> "....but with clear short-timescale variations, as
> reported before by Morris et al. (2006b). Trying to
> describe these erratic events with smoothpower-law
> fits is often a dubious statistical proposition..."
> Note how Stanek clearly criticises Craigs approach
> and endorses my argument that the small time scale
> variations in optical data has to be accepted
> without ANY power law smoothing.>
... much snipped ...
"Sean," I am not sure what prompted this strange post. It appears
that in many cases you have completely misinterpretted my words or
taken my posts out of context. Examples: (1) the Feb 2001 post that
you cite several times, was a discussion of a *single burst* afterglow
(GRB 970508), not all afterglows in general. (2) It was a discussion
of ways to *admit* (not reject!) variability interpretations in a case
of a noisy and poorly sampled light curve. (3) You are fixated on a
"power law." However, I gave that as an *example,* "(say, a power
law)," but not an exclusive example. I have always been in favor of
letting the data drive the analysis. Sometimes the "flares" are
obvious and no statistical test is needed. However, the discussion in
2001 (GRB 970508) this was not the case. Certainly in the pre-Swift
era almost all detected afterglows were quite smoothly decaying
(Berger et al 2005). There are other examples of your bizarre
misreading of my posts (discussion of the "flat part" of GRB
060210??). I encourage you to read the words that I actually wrote,
and interpret them as a normal human being would.
It would probably be quite convenient to you if you did not have to
provide any quantitative measure of the success or failure of your
"theory," which you claim works for all bursts(!). However, being
objective usually involves being quantitative. Your manner of
"analysis" suggests a large amount of cherry-picking and *sub*jective
interpretation, which is prone to huge biases. I can only encourage
now, as I did in 2001, for you to try to remove your personal biases
and stake in this issue so that you can be objective.
I suspect that you don't really understand the nature of error bars
and uncertainty, much less what data modeling is. These are basic
issues in science and analysis that can't be ignored. Measurement
uncertainties (both statistical and systematic) fundamentally limit
how we can interpret the data. I encourage you to learn about
probability and statistics. A text like Bevington (2002) is great.
It's not possible to have a "discussion" with you, if you insist on
warping words and taking postings out of context. Assertions need to

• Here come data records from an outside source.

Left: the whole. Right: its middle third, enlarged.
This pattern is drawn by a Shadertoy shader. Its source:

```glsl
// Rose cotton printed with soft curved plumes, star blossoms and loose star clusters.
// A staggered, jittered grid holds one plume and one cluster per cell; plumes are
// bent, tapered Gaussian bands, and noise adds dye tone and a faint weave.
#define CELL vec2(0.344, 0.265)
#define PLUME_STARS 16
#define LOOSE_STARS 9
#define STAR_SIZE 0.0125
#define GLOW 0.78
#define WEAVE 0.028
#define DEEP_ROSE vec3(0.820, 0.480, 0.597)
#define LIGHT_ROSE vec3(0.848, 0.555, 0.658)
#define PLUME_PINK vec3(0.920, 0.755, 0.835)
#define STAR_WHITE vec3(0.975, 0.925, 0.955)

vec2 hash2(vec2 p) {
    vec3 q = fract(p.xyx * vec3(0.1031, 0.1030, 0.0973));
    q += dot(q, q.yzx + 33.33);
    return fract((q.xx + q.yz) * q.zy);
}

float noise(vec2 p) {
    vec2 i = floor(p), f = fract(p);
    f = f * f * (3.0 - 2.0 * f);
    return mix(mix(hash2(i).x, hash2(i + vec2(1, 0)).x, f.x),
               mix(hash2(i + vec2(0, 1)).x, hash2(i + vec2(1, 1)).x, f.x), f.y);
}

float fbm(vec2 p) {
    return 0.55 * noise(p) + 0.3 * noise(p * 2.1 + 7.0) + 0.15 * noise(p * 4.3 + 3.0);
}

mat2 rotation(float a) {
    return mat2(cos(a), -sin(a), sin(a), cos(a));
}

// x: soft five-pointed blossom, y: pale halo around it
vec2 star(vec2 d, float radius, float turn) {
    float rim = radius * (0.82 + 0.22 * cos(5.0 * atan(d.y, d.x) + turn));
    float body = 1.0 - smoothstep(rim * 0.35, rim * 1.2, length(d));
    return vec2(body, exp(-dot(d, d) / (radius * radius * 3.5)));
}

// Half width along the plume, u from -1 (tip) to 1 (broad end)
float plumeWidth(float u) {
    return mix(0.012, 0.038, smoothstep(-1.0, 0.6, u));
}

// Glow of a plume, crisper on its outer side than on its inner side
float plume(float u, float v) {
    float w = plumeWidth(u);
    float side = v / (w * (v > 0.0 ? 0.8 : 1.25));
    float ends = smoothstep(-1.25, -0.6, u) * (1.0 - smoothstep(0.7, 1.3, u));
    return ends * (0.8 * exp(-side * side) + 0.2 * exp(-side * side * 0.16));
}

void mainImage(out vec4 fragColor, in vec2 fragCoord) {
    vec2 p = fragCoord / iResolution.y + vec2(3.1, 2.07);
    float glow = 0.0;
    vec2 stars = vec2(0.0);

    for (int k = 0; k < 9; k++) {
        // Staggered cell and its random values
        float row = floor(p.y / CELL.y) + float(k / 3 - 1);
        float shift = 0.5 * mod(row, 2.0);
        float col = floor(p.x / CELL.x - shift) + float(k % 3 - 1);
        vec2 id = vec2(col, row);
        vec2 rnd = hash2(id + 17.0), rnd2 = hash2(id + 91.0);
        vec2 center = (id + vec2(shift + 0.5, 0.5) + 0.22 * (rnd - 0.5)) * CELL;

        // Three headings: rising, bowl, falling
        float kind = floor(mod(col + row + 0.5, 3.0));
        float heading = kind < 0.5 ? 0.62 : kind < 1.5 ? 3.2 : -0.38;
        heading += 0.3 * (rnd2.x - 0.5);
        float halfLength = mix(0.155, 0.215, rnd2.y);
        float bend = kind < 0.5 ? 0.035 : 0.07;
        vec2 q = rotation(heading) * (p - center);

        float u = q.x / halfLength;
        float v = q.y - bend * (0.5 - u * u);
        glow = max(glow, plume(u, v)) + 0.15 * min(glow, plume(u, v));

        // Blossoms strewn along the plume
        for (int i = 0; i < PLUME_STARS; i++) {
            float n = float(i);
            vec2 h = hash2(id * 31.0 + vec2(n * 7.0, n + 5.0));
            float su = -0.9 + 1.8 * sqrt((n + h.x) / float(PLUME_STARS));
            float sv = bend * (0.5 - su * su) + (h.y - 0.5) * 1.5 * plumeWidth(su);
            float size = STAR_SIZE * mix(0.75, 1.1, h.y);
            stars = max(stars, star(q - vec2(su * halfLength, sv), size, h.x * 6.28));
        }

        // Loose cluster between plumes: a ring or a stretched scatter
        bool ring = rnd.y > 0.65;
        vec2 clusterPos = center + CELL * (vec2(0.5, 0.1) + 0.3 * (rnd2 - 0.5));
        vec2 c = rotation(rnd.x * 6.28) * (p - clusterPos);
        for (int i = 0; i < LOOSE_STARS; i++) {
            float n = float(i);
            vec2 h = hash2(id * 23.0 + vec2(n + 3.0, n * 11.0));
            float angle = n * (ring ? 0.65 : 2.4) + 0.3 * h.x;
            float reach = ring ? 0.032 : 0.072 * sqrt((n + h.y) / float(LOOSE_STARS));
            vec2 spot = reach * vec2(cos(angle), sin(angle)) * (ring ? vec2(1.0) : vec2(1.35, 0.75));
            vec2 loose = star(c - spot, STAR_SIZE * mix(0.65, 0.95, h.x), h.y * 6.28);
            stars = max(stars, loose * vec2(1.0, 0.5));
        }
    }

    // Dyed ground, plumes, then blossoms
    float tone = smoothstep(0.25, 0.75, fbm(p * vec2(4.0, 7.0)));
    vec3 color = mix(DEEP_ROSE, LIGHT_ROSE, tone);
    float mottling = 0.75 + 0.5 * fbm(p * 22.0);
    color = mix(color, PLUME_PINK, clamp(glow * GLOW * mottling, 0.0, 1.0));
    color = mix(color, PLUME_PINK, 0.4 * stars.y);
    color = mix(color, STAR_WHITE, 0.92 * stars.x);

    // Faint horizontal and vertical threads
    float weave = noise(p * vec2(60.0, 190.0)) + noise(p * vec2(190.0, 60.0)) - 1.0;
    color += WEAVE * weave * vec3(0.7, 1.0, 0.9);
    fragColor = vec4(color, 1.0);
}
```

be substantiated. You are certainly free do to what you wish, but it
won't involve me.
Berger, E. et al 2005, ApJ, 634, 501
Bevington, P., Robinson, D. K. 2002, *Data Reduction and Error
Analysis for the Physical Sciences*, McGraw Hill